I remember my late father wished to bring me to Mandala Wangsit Siliwangi Museum when I was in high school. But despite we went to Bandung several times in a month, his wish never came true until he passed away 12 years ago. Then I don’t know it’s a coincidence or not, last September, my husband asked me to visit this museum before having fun in Floating Market.
One reason why my husband brought Kiara and I to the museum, which located in Lembong Street (near Grand Royal Panghegar Hotel), is to prove that Mandala Wangsit Siliwangi Museum is not as eerie as we heard from many people on Internet.
I, myself, just think that the one and only creepy museum in Bandung is The Postal Museum, because of its silence and hidden rooms.
No public transportation passes in front of Mandala Wangsit Siliwangi Museum, so we must take angkot from Bandung Station Hall and stopped in Merdeka Street. The museum is built on 4,176 square meters and width of the building is 1,674 square meters. We found that this place consists of the museum, the office, and the official house. The museum itself is located at the back of the office.

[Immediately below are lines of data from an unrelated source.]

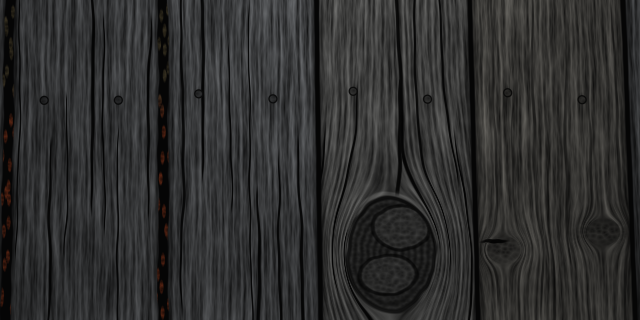
Reproduce this texture procedurally as a WebGL 2 fragment shader.

```glsl
#version 300 es
precision highp float;
uniform vec2 u_resolution;
out vec4 fragColor;

#define PITCH_BOTTOM 0.492
#define PITCH_TOP 0.479
#define START_BOTTOM 0.018
#define START_TOP 0.031
#define GRAIN_FREQ 205.0
#define CRACKS 7
#define NAIL_Y 0.70
#define KNOT vec2(1.222, 0.205)
#define KNOT_SIZE vec2(0.135, 0.175)
#define GAP_COLOR vec3(0.018, 0.018, 0.02)
#define LEAF_COLOR vec3(0.30, 0.12, 0.06)

float hash(float n) { return fract(sin(n * 12.9898 + 4.1) * 43758.5); }

vec2 hash2(vec2 p) {
  return fract(sin(vec2(dot(p, vec2(127.1, 311.7)), dot(p, vec2(269.5, 183.3)))) * 43758.5);
}

// Distance to the nearest scattered point
float cells(vec2 p) {
  vec2 cell = floor(p);
  float best = 4.0;
  for (int j = -1; j <= 1; j++)
    for (int i = -1; i <= 1; i++) {
      vec2 o = vec2(i, j);
      vec2 q = o + hash2(cell + o) - fract(p);
      best = min(best, dot(q, q));
    }
  return sqrt(best);
}

float wobble(float t, float seed) {
  return 0.5 * sin(t * 5.1 + seed) + 0.3 * sin(t * 11.3 + seed * 2.3) + 0.2 * sin(t * 23.0 + seed * 4.1);
}

// Sideways shift of fibres streaming round an oval knot
float flowShift(vec2 p, vec2 center, vec2 size) {
  vec2 k = (p - center) / size;
  return (center.x - p.x) / max(dot(k, k), 1.0);
}

float ovalRadius(vec2 p, vec2 center, vec2 size) { return length((p - center) / size); }

void main() {
  vec2 p = gl_FragCoord.xy / u_resolution.y;
  float px = 1.0 / u_resolution.y;

  // Slightly fanned boards
  float pitch = mix(PITCH_BOTTOM, PITCH_TOP, p.y);
  float t = (p.x - mix(START_BOTTOM, START_TOP, p.y)) / pitch;
  float id = floor(t);
  float isKnotBoard = float(id == 2.0);
  float isWarmBoard = float(id == 3.0);

  // Grain coordinate bent by the knots
  vec2 leftKnot = vec2(1.575, 0.22), rightKnot = vec2(1.885, 0.275);
  vec2 smallSize = vec2(0.05, 0.04);
  float shift = isKnotBoard * flowShift(p, KNOT, KNOT_SIZE)
    + isWarmBoard * (flowShift(p, leftKnot, smallSize) + flowShift(p, rightKnot, smallSize));
  float across = t - id + shift / pitch;
  float g = across * 0.485 + 0.004 * wobble(p.y * 1.2, id * 7.0 + across * 5.0);

  // Layered stripes and stretched fibres
  float freq = GRAIN_FREQ + 50.0 * hash(id) + 130.0 * isKnotBoard;
  float stripe = 0.5 + 0.5 * sin(g * freq + 2.4 * wobble(g * 9.0, id * 3.0) + 0.7 * wobble(p.y, g * 30.0));
  float fiber = cells(vec2(g * 95.0 + id * 31.0, p.y * 5.0));
  float fine = cells(vec2(g * 165.0 + id * 17.0, p.y * 24.0));
  float patches = cells(p * vec2(9.0, 4.0) + id * 5.0);
  float tone = 0.045 + 0.075 * stripe + 0.17 * fiber + 0.07 * fine + 0.05 * patches;

  // Large knot with two lobes
  float knotR = ovalRadius(p, KNOT, KNOT_SIZE) + 0.04 * wobble(p.y * 4.0, p.x * 14.0);
  float inKnot = isKnotBoard * (1.0 - smoothstep(0.94, 1.0, knotR));
  float lobe = min(ovalRadius(p, KNOT + vec2(0.035, 0.085), vec2(0.09, 0.068)),
                   ovalRadius(p, KNOT + vec2(-0.012, -0.065), vec2(0.088, 0.062)));
  lobe += 0.06 * wobble(p.x * 5.0, p.y * 20.0);
  float grit = cells(p * vec2(60.0, 75.0));
  float heart = mix(0.16 + 0.018 * sin(lobe * 22.0), 0.11 + 0.03 * sin(knotR * 42.0), smoothstep(0.9, 1.05, lobe));
  heart *= 0.75 + 0.5 * grit;
  heart *= 1.0 - 0.6 * (1.0 - smoothstep(0.03, 0.12, abs(lobe - 1.0)));
  tone = mix(tone, heart, inKnot);
  float rim = isKnotBoard * (1.0 - smoothstep(0.015, 0.07, abs(knotR - 1.0)));
  tone *= 1.0 - 0.7 * rim;
  float lip = isKnotBoard * (1.0 - smoothstep(0.02, 0.07, abs(knotR - 1.08)));
  tone += 0.10 * lip * smoothstep(0.33, 0.39, p.y);

  // Small rough knots
  float smallR = min(ovalRadius(p, leftKnot, smallSize), ovalRadius(p, rightKnot, smallSize * vec2(1.5, 0.8)));
  float rough = isWarmBoard * exp(-smallR * smallR);
  tone = mix(tone, 0.06 + 0.16 * grit, 0.8 * rough);

  // Long tapering cracks
  float crack = 0.0;
  for (int i = 0; i < CRACKS; i++) {
    float seed = id * 13.0 + float(i) * 3.7;
    float center = 0.485 * (0.06 + 0.88 * (float(i) + hash(seed)) / float(CRACKS));
    float span = (p.y - hash(seed + 1.0)) / (0.2 + 0.5 * hash(seed + 2.0));
    float taper = max(0.0, 1.0 - span * span);
    float width = (0.001 + 0.0042 * hash(seed + 3.0)) * taper;
    float d = abs(g - center + 0.005 * wobble(p.y * 1.6, seed));
    crack = max(crack, (1.0 - smoothstep(width * 0.5, width + px, d)) * smoothstep(0.0, 0.25, taper));
  }
  crack *= 1.0 - max(inKnot, 0.5 * isWarmBoard);
  float split = abs(p.x - 1.247 - 0.008 * wobble(p.y * 1.7, 2.0));
  float splitWidth = 0.006 * smoothstep(0.95, 0.45, p.y);
  crack = max(crack, isKnotBoard * smoothstep(0.38, 0.41, p.y) * (1.0 - smoothstep(splitWidth * 0.5, splitWidth + px, split)));
  float slit = ovalRadius(p, vec2(1.545, 0.245 + 0.004 * wobble(p.x * 8.0, 1.0)), vec2(0.045, 0.007));
  crack = max(crack, isWarmBoard * (1.0 - smoothstep(0.6, 1.2, slit)));
  tone *= 1.0 - 0.88 * crack;

  // Two weathered nails on each board
  for (int i = 0; i < 2; i++) {
    float seed = id * 5.0 + float(i) * 2.3;
    vec2 offset = vec2((t - id - 0.23 - 0.48 * float(i)) * pitch, p.y - NAIL_Y - 0.03 * (hash(seed) - 0.5));
    float d = length(offset);
    float stain = exp(-abs(offset.x) * 220.0) * smoothstep(-0.14, 0.0, offset.y) * (1.0 - smoothstep(0.0, 0.03, offset.y));
    tone *= 1.0 - 0.45 * stain;
    tone = mix(tone, 0.035, 1.0 - smoothstep(0.012, 0.012 + 1.5 * px, d));
    tone = mix(tone, 0.10 + 0.08 * grit, 1.0 - smoothstep(0.008, 0.008 + 1.5 * px, d));
  }

  // Board tint and falling light
  vec3 tint = mix(vec3(0.98, 1.0, 1.025), vec3(1.03, 1.01, 0.96), isWarmBoard);
  tint = mix(tint, vec3(1.0, 1.0, 0.985), isKnotBoard);
  float light = 1.28 - 0.5 * length((p - vec2(1.05, 0.98)) * vec2(0.75, 0.65));
  vec3 color = tone * tint * light;

  // Dark gaps, the left ones wider and littered with leaves
  float gapIndex = floor(t + 0.5);
  float wide = 1.0 - step(1.5, gapIndex);
  float edge = abs(t - gapIndex) * pitch - mix(0.0075, 0.016, wide);
  edge += mix(0.001, 0.004, wide) * wobble(p.y * 3.0, gapIndex * 4.0 + sign(t - gapIndex));
  color *= 0.65 + 0.35 * smoothstep(0.0, 0.02, edge);
  float litter = wide * (1.0 - smoothstep(0.18, 0.34, cells(p * vec2(42.0, 13.0) + 3.0)));
  vec3 gap = mix(GAP_COLOR, mix(LEAF_COLOR, vec3(0.17, 0.15, 0.10), smoothstep(0.6, 0.75, p.y)) * (0.5 + grit), litter * 0.8);
  color = mix(gap, color, smoothstep(-px, px, edge));
  fragColor = vec4(color, 1.0);
}
```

The name Mandala Wangsit Siliwangi is taken from the name of Pajajaran Kingdom’s founder, Prabu (Sovereign) Siliwangi, which is also the name of Military Area Command in West Java. While “mandala wangsit” means a box to keep the message or advice from previous warrior to the next generation.
The building was built in Netherland colonialization era in 1910-1915 as a homestay for Dutch officers. But then Indonesian Army took it back and changed it into the headquarters of Siliwangi Division in 1949-1950.
On May 23, 1966, the Chief of Military Area Command, Colonel Ibrahim Adjie, inaugurated it as a museum. And on November 10, 1980, Major General Yoga Sugama re-inaugurated it as Mandala Wangsit Siliwangi Museum.
No ticket to enter this military museum. But you are supposed to give donation voluntarily when you fill the guest book. We, for instance, gave 5,000 IDR. The money will be used to maintain the Mandala Wangsit Siliwangi Museum.
Entering the museum, we saw the glass cupboards that show you the tradisional weapons such as bamboo spikes, kris, kujang, lance, and so on.
There is also the painting of Prabu Siliwangi. Then we saw some pictures depict the arrival of the colonizer in Indonesia and the fight back act of local society, the photographs of the rebels, the clothes of the soldier, the flags of some Millitary District Commands under the Military Area Command Siliwangi, the table and cups used in Rengasdengklok meeting, etc.
Yet, my husband and I don’t understand why people consider Mandala Wangsit Siliwangi as a spooky place. Because, we didn’t feel that. Not at all! However, I think it is because the rooms are humid, the lighting are dull, the dusty dioramas, some photos that show cruelty of rebellion, or the collection of army’s uniforms that spotted by blood.
I think the management of Mandala Wangsit should vanish that eerie impression in order to increase the number of visitors. For example, by providing the friendly guides or officers in the museum, install the brighter lamps, and clean the museum regularly. So people, even children, are willing to come to Mandala Wangsit Siliwangi Museum to grow their awareness about the fighting of the Indonesian soldiers and militias.